Infection is a solitaire game by Victory Point Games in which you try to contain a deadly virus from infecting the world. You take the role of the Director of the Department of Plague Control (DPC) Field Office in NYC. You make the ultimate decisions on which parts of the virus to study, what equipment to purchase, and which lab scientists to hire.
Each turn, the player draws a Status Report card and performs its actions. Usually it means adding molecules for the virus (thus making it stronger) and positive, negative, or no lab effects. Also, gives a modifier to the containment check given at the end of the turn. Then, the player moves on to the action phase where they can purchase lab equipment, hire scientists, harvest proteins and destroy molecules in the virus. The player can do these in any order they wish, but there are restrictions on how much of these actions one can do on a turn. Next, the player moves on to the containment phase where they roll the die to see if the death track moves forward. Lastly, the player then refreshes the proteins and draws lab cards for purchase if needed. Play continues until the death track has reached the end, player destroys the virus, or there are no more proteins to draw.
Infection reminds me very much of Compounded in the sense that in order to create antibodies, you place a different set of proteins on each molecule.
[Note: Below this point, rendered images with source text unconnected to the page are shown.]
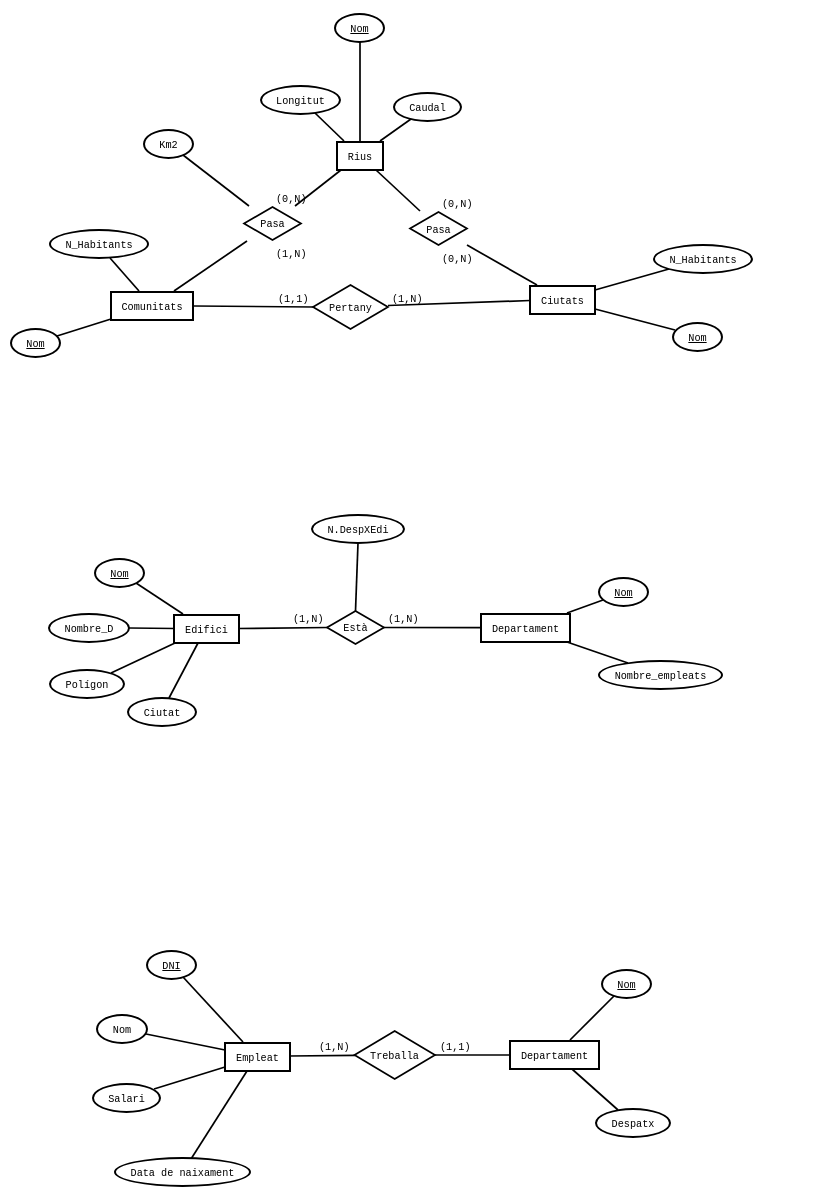
<!DOCTYPE html>
<html lang="ca">
<head>
<meta charset="utf-8">
<title>Diagrames entitat-relació</title>
<style>
:root { --ink: #000; --paper: #fff; }
* { box-sizing: border-box; margin: 0; padding: 0; }
html, body { width: 838px; height: 1200px; overflow: hidden; background: var(--paper); }
body { position: relative; color: var(--ink); font: 10.2px/12px "Liberation Mono", monospace; }
.links { position: absolute; left: 0; top: 0; stroke: var(--ink); stroke-width: 1.7; fill: var(--paper); }
.entity, .attribute, .relation {
  position: absolute; left: calc(var(--x) * 1px); top: calc(var(--y) * 1px);
  width: calc(var(--w) * 1px); height: 30px; padding-top: 4px;
  display: flex; align-items: center; justify-content: center; white-space: nowrap;
}
.entity, .attribute { border: 2px solid var(--ink); background: var(--paper); }
.attribute { border-radius: 50%; }
.key { text-decoration: underline; }
.cardinality { position: absolute; left: calc(var(--x) * 1px); top: calc(var(--y) * 1px); white-space: nowrap; }
</style>
</head>
<body>
<svg class="links" width="838" height="1200" viewBox="0 0 838 1200" aria-hidden="true">
  <g id="rivers-links">
    <line x1="360" y1="42" x2="360" y2="142"/>
    <line x1="315" y1="113" x2="344" y2="141"/>
    <line x1="411" y1="119" x2="380" y2="141"/>
    <line x1="183" y1="155" x2="249" y2="206"/>
    <line x1="341" y1="170" x2="295" y2="206"/>
    <line x1="376" y1="170" x2="420" y2="211"/>
    <line x1="247" y1="241" x2="174" y2="291"/>
    <line x1="467" y1="245" x2="537" y2="285"/>
    <line x1="110" y1="258" x2="139" y2="291"/>
    <line x1="57" y1="336" x2="111" y2="319"/>
    <line x1="194" y1="306" x2="314" y2="307"/>
    <line x1="388" y1="305.5" x2="530" y2="300.5"/>
    <line x1="595" y1="290" x2="669" y2="269"/>
    <line x1="595" y1="309" x2="675" y2="330"/>
    <polygon points="244,223.5 272.5,207 301,223.5 272.5,240"/>
    <polygon points="410,228.5 438.5,212 467,228.5 438.5,245"/>
    <polygon points="313,307 350.5,285 388,307 350.5,329"/>
  </g>
  <g id="buildings-links">
    <line x1="358" y1="543" x2="355.5" y2="611"/>
    <line x1="136" y1="583" x2="183" y2="614"/>
    <line x1="129" y1="628" x2="175" y2="628.5"/>
    <line x1="111" y1="673" x2="175" y2="643"/>
    <line x1="169" y1="698" x2="198" y2="643"/>
    <line x1="238" y1="628.5" x2="328" y2="627.5"/>
    <line x1="383" y1="627.5" x2="482" y2="627.7"/>
    <line x1="567" y1="613" x2="603" y2="600"/>
    <line x1="567" y1="642" x2="628" y2="663"/>
    <polygon points="327,627.5 355.5,611 384,627.5 355.5,644"/>
  </g>
  <g id="employees-links">
    <line x1="183" y1="977" x2="243" y2="1042"/>
    <line x1="146" y1="1034" x2="225" y2="1050"/>
    <line x1="154" y1="1089" x2="225" y2="1067"/>
    <line x1="191" y1="1159" x2="247" y2="1071"/>
    <line x1="289" y1="1056" x2="355" y2="1055.4"/>
    <line x1="435" y1="1055" x2="511" y2="1055"/>
    <line x1="614" y1="996" x2="570" y2="1040"/>
    <line x1="572" y1="1069" x2="618" y2="1110"/>
    <polygon points="354.5,1055 394.7,1031 435,1055 394.7,1079"/>
  </g>
</svg>

<section aria-label="Rius, comunitats i ciutats">
  <div class="attribute key" style="--x:334;--y:13;--w:51">Nom</div>
  <div class="attribute" style="--x:260;--y:85;--w:81">Longitut</div>
  <div class="attribute" style="--x:393;--y:92;--w:69">Caudal</div>
  <div class="entity" style="--x:336;--y:141;--w:48">Rius</div>
  <div class="attribute" style="--x:143;--y:129;--w:51">Km2</div>
  <div class="relation" style="--x:244;--y:208;--w:57">Pasa</div>
  <div class="relation" style="--x:410;--y:214;--w:57">Pasa</div>
  <div class="attribute" style="--x:49;--y:229;--w:100">N_Habitants</div>
  <div class="entity" style="--x:110;--y:291;--w:84">Comunitats</div>
  <div class="attribute key" style="--x:10;--y:328;--w:51">Nom</div>
  <div class="relation" style="--x:313;--y:292;--w:75">Pertany</div>
  <div class="entity" style="--x:529;--y:285;--w:67">Ciutats</div>
  <div class="attribute" style="--x:653;--y:244;--w:100">N_Habitants</div>
  <div class="attribute key" style="--x:672;--y:322;--w:51">Nom</div>
  <span class="cardinality" style="--x:276;--y:194">(0,N)</span>
  <span class="cardinality" style="--x:276;--y:249">(1,N)</span>
  <span class="cardinality" style="--x:442;--y:199">(0,N)</span>
  <span class="cardinality" style="--x:442;--y:254">(0,N)</span>
  <span class="cardinality" style="--x:278;--y:294">(1,1)</span>
  <span class="cardinality" style="--x:392;--y:294">(1,N)</span>
</section>

<section aria-label="Edificis i departaments">
  <div class="attribute" style="--x:311;--y:514;--w:94">N.DespXEdi</div>
  <div class="attribute key" style="--x:94;--y:558;--w:51">Nom</div>
  <div class="attribute" style="--x:48;--y:613;--w:82">Nombre_D</div>
  <div class="attribute" style="--x:49;--y:669;--w:76">Polígon</div>
  <div class="attribute" style="--x:127;--y:697;--w:70">Ciutat</div>
  <div class="entity" style="--x:173;--y:614;--w:67">Edifici</div>
  <div class="relation" style="--x:327;--y:612;--w:57">Està</div>
  <div class="entity" style="--x:480;--y:613;--w:91">Departament</div>
  <div class="attribute key" style="--x:598;--y:577;--w:51">Nom</div>
  <div class="attribute" style="--x:598;--y:660;--w:125">Nombre_empleats</div>
  <span class="cardinality" style="--x:293;--y:614">(1,N)</span>
  <span class="cardinality" style="--x:388;--y:614">(1,N)</span>
</section>

<section aria-label="Empleats i departaments">
  <div class="attribute key" style="--x:146;--y:950;--w:51">DNI</div>
  <div class="attribute" style="--x:96;--y:1014;--w:52">Nom</div>
  <div class="attribute" style="--x:92;--y:1083;--w:69">Salari</div>
  <div class="attribute" style="--x:114;--y:1157;--w:137">Data de naixament</div>
  <div class="entity" style="--x:224;--y:1042;--w:67">Empleat</div>
  <div class="relation" style="--x:354;--y:1040;--w:81">Treballa</div>
  <div class="entity" style="--x:509;--y:1040;--w:91">Departament</div>
  <div class="attribute key" style="--x:601;--y:969;--w:51">Nom</div>
  <div class="attribute" style="--x:595;--y:1108;--w:76">Despatx</div>
  <span class="cardinality" style="--x:319;--y:1042">(1,N)</span>
  <span class="cardinality" style="--x:440;--y:1042">(1,1)</span>
</section>
</body>
</html>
You always draw four new proteins each turn, and you get to harvest 2 proteins (or more if you get special cards or effects). I always have enjoyed that aspect of Compounded and was excited to see a similar mechanic in play here. There are two modes: easy and hard, as the board is double sided. Easy mode shouldn’t be a problem after a few plays, but hard mode can prove very difficult. For me, hard mode is just right, giving you the feeling you might win, but usually end up losing in the end.
What I love about Infection is how one turn can feel very victorious, maybe you destroyed a molecule or two, and didn’t have to move up the death track. Then the next turn you might draw 3 molecules, and lose a lab equipment card, making you feel defeated. Each turn can be very different, and one must plan ahead to ensure maximum efficiency in exterminating the virus. I find the lab equipment cards are much more effective than the scientist cards, but you need at least one scientist card to maximize effects. The scientists tend to be more expensive and are discarded after they have used all their abilities. Lab equipment cards stay in play, unless a negative effect makes you discard it.
Infection has a quick set up time and can be played in less than 45 minutes. The molecules, proteins, special effect tokens are made of a thick wooden material which have soot on them upon purchase. The soot irritated my fingers, but thankfully once they got wiped off, there were no issues. The Status Report and Lab cards are just a step above cardstock, but get the job done. The puzzle board is cool, and makes it easy to put back in the box. Overall, the component quality is lower than some would expect, but it doesn’t detract from the gameplay.
Infection is a fantastic solitaire game that should be in every solo gamers collection. Having two difficulty modes, place different lab and status report cards that come out give it great replay value. I know I’ll be playing this game for many months to come.